It’s easy and it’s fun so if you are missing your bridge why not get involved?

01935 816566

Andrew Robson Tip
Tips for Intermediates

Keeping the right cards.


When discarding, there is no substitute for counting. However, here are a few (related) pointers to help you to keep the right cards. 

  1. Keep four-card suits. The most likely division of a suit round the table is 4432. Unless partner has four cards, either dummy (visible — easier) or declarer (not visible — trickier) has four cards. You need to keep all four of your cards to match their four cards.
  2. Keep equal length to match dummy. Note this doesn’t really apply to short suits (three or fewer cards), for partner (with the greater length) will normally be in charge of keeping such a suit.
A Q 10 8
i)   ♦ J 9 3 2
ii)  ♦ 9 4 3 2
iii) ♦ 7 4 3 2

In (i) and (ii), you must keep all your diamonds but in (iii) you can throw them away because your highest card is lower than dummy’s lowest.

  1. Try not to reveal you have no more cards left.
Q 10 5 2
J 9 8 6
W   E
7 4
A K 3

Declarer is running off a long suit. Clearly West must keep his four spades to match dummy. However, it is equally important for East to keep his seemingly worthless doubleton. If he throws a spade, he will show out on ♠ AK and declarer has a marked finesse to score both dummy’s ♠ Q10

South Deals
None Vul
K 3 2
K 10 3 2
A 3
8 6
J 9 7 5
J 10 9 4
10 6 3
W   E
J 9 7 4
8 6
Q 8 7 5
9 8 5
A Q 10 5
A Q 4
K 6 2
7 4 2
West North East South
      1 ♠
Pass 2 ♣ Pass 2 N1
Pass 7 N2 Pass Pass
  1. 15-19 balanced (after a Two-over-One).
  2. Optimistic — 37 points is the guideline for 7 NT with two balanced hands.

West led ♦ J, declarer winning dummy’s ♦ A and East signalling with ♦ 8 (throw high means aye). Declarer promptly cashed ♣ AKQJ — what should East-West discard? 

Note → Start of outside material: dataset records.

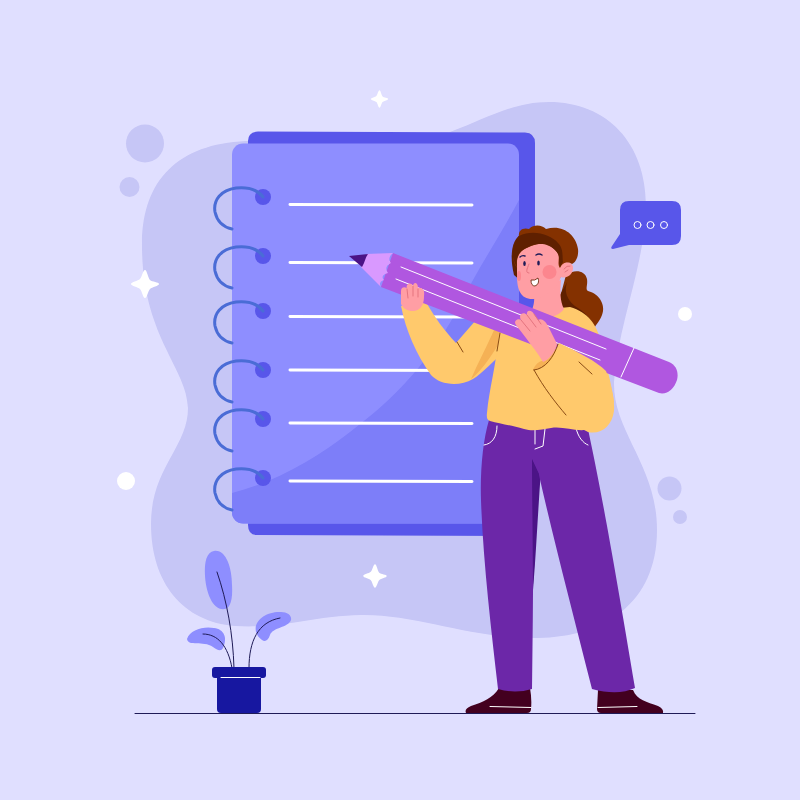
<!DOCTYPE html>
<html lang="en">
<head>
<meta charset="utf-8">
<title>Woman writing in a notebook</title>
<style>
:root {
  --sky: #e0dfff;
  --blob: #c6c6f6;
  --cover: #5856ea;
  --page: #8e8eff;
  --page-shade: #7d7ef9;
  --ring: #4a6cd6;
  --pot: #1717a0;
  --line: #1f1b57;
  --skin: #ff9ea4;
  --blush: #fb7f88;
  --hair: #843100;
  --hair-dark: #5f2000;
  --sweater: #ffc96c;
  --sweater-shade: #f5b155;
  --seam: #8a4b14;
  --trousers: #6c27a8;
  --trousers-dark: #4b1486;
  --shoe: #43001f;
  --pencil: #b057e0;
  --wood: #d999ff;
  --lead: #4b1486;
  --white: #fff;
}
html, body { margin: 0; height: 100%; overflow: hidden; background: var(--sky); }
.scene { display: block; width: 800px; height: 800px; }
.stroke { fill: none; stroke-linecap: round; stroke-linejoin: round; }
.blob { fill: var(--blob); }
.cover { fill: var(--cover); }
.page { fill: var(--page); }
.page-shade { fill: var(--page-shade); }
.rules { stroke: var(--white); stroke-width: 3; }
.ring { stroke: var(--ring); stroke-width: 3; }
.white { fill: var(--white); }
.pot { fill: var(--pot); }
.stem { stroke: var(--line); stroke-width: 1; }
.skin { fill: var(--skin); }
.hair { fill: var(--hair); }
.hair-dark { fill: var(--hair-dark); }
.sweater { fill: var(--sweater); }
.sweater-shade { fill: var(--sweater-shade); }
.seam { stroke: var(--seam); stroke-width: 1; }
.trousers { fill: var(--trousers); }
.trousers-dark { fill: var(--trousers-dark); }
.shoe { fill: var(--shoe); }
.pencil { fill: var(--pencil); }
.wood { fill: var(--wood); }
.lead { fill: var(--lead); }
.fine { stroke: var(--white); stroke-width: 1; }
.finger { stroke: #e5747f; stroke-width: 1; }
.face { stroke: var(--line); stroke-width: 1.4; }
</style>
</head>
<body>
<svg class="scene" viewBox="0 0 800 800" role="img" aria-label="A woman holding a giant purple pencil in front of a spiral notebook">
  <defs>
    <path id="sparkle" d="M0-14C2-14 3-6 5-4S14-2 14 0S7 3 5 5S2 14 0 14S-3 7-5 5S-14 2-14 0S-7-3-5-5S-2-14 0-14Z"/>
    <g id="binding">
      <circle class="cover" cx="263" cy="0" r="8"/>
      <path class="stroke ring" d="M263 0C257-8 246-10 236-9C221-7 213 3 215 15C217 24 223 30 232 32"/>
    </g>
    <clipPath id="page-edge"><rect x="232" y="143.500" width="287" height="380" rx="11"/></clipPath>
  </defs>

  <g id="backdrop">
    <path class="blob" d="M142 242C143 180 178 144 246 141L450 132C486 119 512 102 549 102C607 102 646 143 646 206C645 265 618 324 614 382C613 432 657 465 657 530C657 604 603 637 538 638C470 639 417 614 361 615C313 616 281 629 235 626C184 622 151 584 151 524C151 468 188 447 188 408C187 367 141 336 142 242Z"/>
    <circle class="blob" cx="145" cy="143.500" r="19"/>
    <circle class="blob" cx="129.500" cy="187" r="10"/>
    <circle class="blob" cx="669.500" cy="488.500" r="12"/>
    <circle class="blob" cx="680" cy="517" r="7"/>
    <circle class="white" cx="685" cy="314" r="7"/>
    <circle class="white" cx="126" cy="481" r="9"/>
    <g class="white">
      <use href="#sparkle" transform="translate(145 284)"/>
      <use href="#sparkle" transform="translate(379.500 99) scale(.62)"/>
      <use href="#sparkle" transform="translate(375 576) scale(.84)"/>
    </g>
  </g>

  <g id="speech-bubble">
    <path class="cover" d="M629 201H672Q681 201 681 210V236Q681 245 672 245H629L613 249Q610 249 612 246L620 234V210Q620 201 629 201Z"/>
    <g class="stroke fine">
      <circle cx="637.500" cy="225" r="3.500"/>
      <circle cx="650.500" cy="225" r="3.500"/>
      <circle cx="664" cy="225" r="3.500"/>
    </g>
  </g>

  <g id="notebook">
    <path class="cover" d="M258 131.500L525 132.500Q535 133 535 143V526Q535 536 525 536L257 535Q248 535 248 525V141Q248 132 258 131.500Z"/>
    <g clip-path="url(#page-edge)">
      <rect class="page" x="232" y="143" width="287" height="381"/>
      <path class="page-shade" d="M519 200C500 236 477 270 462 301C431 361 395 398 350 432C318 457 276 482 232 493V524H519Z"/>
    </g>
    <path class="stroke rules" d="M290 204.500L472 205M290 262.500L472 263M290 316.500L472 317M290 370L472 370.500M290 423L472 423.500M290 481L472 481.500"/>
    <use href="#binding" y="197"/>
    <use href="#binding" y="256"/>
    <use href="#binding" y="311"/>
    <use href="#binding" y="370"/>
    <use href="#binding" y="419"/>
    <use href="#binding" y="478"/>
  </g>

  <path id="ground" class="stroke stem" d="M135 713.500H695"/>

  <g id="plant">
    <path class="page" d="M214 551C226 549 232 568 232 585C233 600 230 608 225 609C213 611 206 593 205 576C204 561 207 552 214 551Z"/>
    <path class="page" d="M187 639C190 630 203 626 214 628C224 629 228 638 223 648C221 652 217 650 213 647C203 640 188 647 187 639Z"/>
    <path class="page" d="M256 632C253 619 269 611 281 612C288 612 292 616 291 620C288 628 273 627 270 635C268 641 265 642 262 640C259 638 257 635 256 632Z"/>
    <path class="stroke stem" d="M217 572C227 601 233 634 234 668M203 634C218 634 228 646 232 668M249 668C249 641 258 622 280 618"/>
    <path class="pot" d="M217 675H261V709Q261 713 257 713H221Q217 713 217 709Z"/>
    <rect class="pot" x="212" y="667" width="54" height="11" rx="3"/>
    <path class="stroke fine" d="M221 677.500H260"/>
  </g>

  <g id="woman">
    <g id="shoes">
      <path class="shoe" d="M499 688H530Q532 699 531 709Q531 713 527 713H466Q464 709 471 706C483 702 493 698 499 688Z"/>
      <path class="shoe" d="M598 690H633C637 700 647 702 658 706Q664 709 663 713H601Q597 713 597 709Z"/>
      <path class="stroke fine" d="M490 706.500L531 707.500M598 707.500L637 706.500"/>
    </g>

    <g id="trousers">
      <path class="trousers-dark" d="M530 455L541 470C538 510 536 555 533 590L527 590Z"/>
      <path class="trousers" d="M489 420H586C598 474 612 550 635 688Q618 696 592 689C572 610 553 537 539 475L532 460C534 530 533 610 532 689Q515 694 498 689C491 628 483 560 481 500C480 470 483 440 489 420Z"/>
      <path class="trousers-dark" d="M532 459L539 474C536 508 536 545 533 585Z"/>
      <path class="stroke fine" d="M497 426C497 437 492 444 484 445M576 428C578 437 583 443 588 445M535 429V444M545 429L543 446L535 449"/>
    </g>

    <g id="hair-back">
      <path class="hair" d="M566 275C574 269 585 270 587 279C588 285 585 289 588 291C600 294 606 306 602 315C600 321 596 324 594 329C581 320 562 317 558 305Z"/>
      <path class="hair-dark" d="M570 277C561 290 568 302 578 308C587 314 591 319 594 329C579 318 560 314 556 302Z"/>
    </g>

    <g id="far-arm">
      <path class="sweater" d="M401 306L426 302C435 318 444 330 456 343L483 312L513 318L506 350C494 360 483 373 473 379C459 387 440 385 431 375C416 354 406 331 401 306Z"/>
      <path class="sweater-shade" d="M500 331L498 345C489 360 479 373 471 379C478 363 488 344 494 330Z"/>
      <path class="stroke seam" d="M457 342L463 352"/>
    </g>

    <g id="torso">
      <path class="sweater" d="M506 318C519 313 535 310 550 309L570 307C588 312 597 325 601 342C605 362 612 385 614 402L585 430C573 431 562 426 551 428C542 429 534 432 524 429C511 425 500 424 490 421Q486 420 487 413C489 390 496 366 499 334Z"/>
      <path class="stroke seam" d="M500 333L497 351"/>
      <path class="skin" d="M533 287L561 280C560 292 560 301 564 309C557 318 542 322 530 313C535 306 535 297 533 287Z"/>
    </g>

    <g id="head">
      <path class="hair-dark" d="M514 275C509 254 512 238 523 233C546 224 569 239 569 266L559 279L521 281Z"/>
      <path class="skin" d="M517 254C522 245 532 241 542 242C554 246 560 254 562 264C566 261 573 262 573 268C573 275 566 279 561 277C557 289 546 298 534 299C521 300 517 290 517 276Z"/>
      <path class="hair" d="M519 237C518 231 522 227 529 229C534 224 542 225 546 229C563 224 576 235 578 249C579 257 575 263 572 264C567 260 562 263 560 268C556 263 562 255 556 250C545 239 532 245 523 250C518 254 516 260 517 268C512 261 510 247 519 237Z"/>
      <path class="hair-dark" d="M519 236C532 229 551 234 558 243C564 249 562 257 563 262L560 267C558 260 561 255 555 250C545 240 532 244 523 250C517 254 516 260 517 267C510 256 512 245 519 236Z"/>
      <circle cx="549.500" cy="272" r="7" fill="var(--blush)" opacity=".8"/>
      <ellipse cx="519" cy="276" rx="2" ry="5" fill="var(--blush)" opacity=".8"/>
      <ellipse cx="538.500" cy="263" rx="1.300" ry="2.500" fill="var(--line)"/>
      <ellipse cx="524.500" cy="263.500" rx="1.300" ry="2.500" fill="var(--line)"/>
      <path class="stroke face" d="M536 255Q539 253 542 255M520 257Q522 255 525 256"/>
      <path class="stroke finger" d="M529 264C527 269 525 273 529 273M564 269Q567 265 570 266M565 272L568 270"/>
      <path class="white" d="M531 280Q535 281 538 278Q540 284 535 286Q531 286 531 280Z" stroke="var(--hair-dark)" stroke-width=".8"/>
    </g>

    <g id="pencil">
      <path class="pencil" d="M393 253L669 362C676 365 679 372 677 380C674 389 667 395 659 393L381 287Z"/>
      <path class="wood" d="M366 254L393 253C388 257 389 261 391 263C386 265 385 269 388 273C383 274 381 277 384 280C380 281 379 284 381 287L361 267Z"/>
      <path class="lead" d="M349 256L368 254C365 258 365 262 362 267Z"/>
      <path class="stroke fine" d="M401 267L606 349M396 279L600 360M634 348L621 377"/>
    </g>

    <g id="far-hand">
      <path class="skin" d="M401 291C401 286 407 287 407 289C405 284 411 281 413 286C414 281 418 283 418 288C423 287 425 291 424 296C424 303 422 307 419 309C414 313 404 311 401 304Z"/>
      <path class="stroke finger" d="M407 289L408 298M413 286V296M418 289L418 297"/>
    </g>

    <g id="near-arm">
      <path class="sweater-shade" d="M533 370C541 370 550 363 556 355L562 359L542 374Z"/>
      <path class="sweater" d="M559 343C578 352 596 361 606 371C611 384 615 401 614 411C612 426 601 435 588 432C579 428 571 421 566 416C552 403 542 386 534 370C546 366 554 355 559 343Z"/>
      <path class="sweater-shade" d="M533 370C535 365 540 360 544 361C548 360 551 356 553 352L557 347C553 360 544 370 533 370Z"/>
      <path class="stroke seam" d="M534 370C544 388 555 402 566 415M534 370C545 369 554 357 558 344M579 362L592 374"/>
      <path class="skin" d="M516 325C513 321 518 318 521 320C518 315 523 311 527 315C526 310 531 309 534 314L538 320C542 317 547 323 549 328L557 344C555 352 550 359 543 362C538 353 531 345 526 338Z"/>
      <path class="stroke finger" d="M521 320L530 331M527 315L536 327M534 314L541 324"/>
    </g>
  </g>
</svg>
</body>
</html>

East could not afford to discard a spade (recalling declarer’s 1 ♠ opener) or he would present declarer with a fourth spade trick. A heart discard would be as bad; — exposing the position when he showed out on ♥ AK, enabling declarer to finesse against West’s ♥ J. East had to let go ♦ 5. Declarer threw ♦ 6 and West, similarly, had to keep a spade to avoid showing out on the second round, and a heart to keep four cards to match dummy. He had to let go ♦ 4

Declarer could have succeeded via a third- round finesse in either major. When he cashed the three top cards (the percentage play), he was one down.

Books, Flippers and Arrow Packs
Mobile Phone

The Bridge Club now has a mobile phone which will be on during play on both evenings so that members can be contacted if need be, the number is - 07840237616

Tuesday Pairs
Director: Chris Parkin
Scorer: Sally Stuttard
Thursday Pairs
Director: Chris P
Scorer: Chris P
Tuesday Duplicate
Director: Chris Parkin
Scorer: Sally Stuttard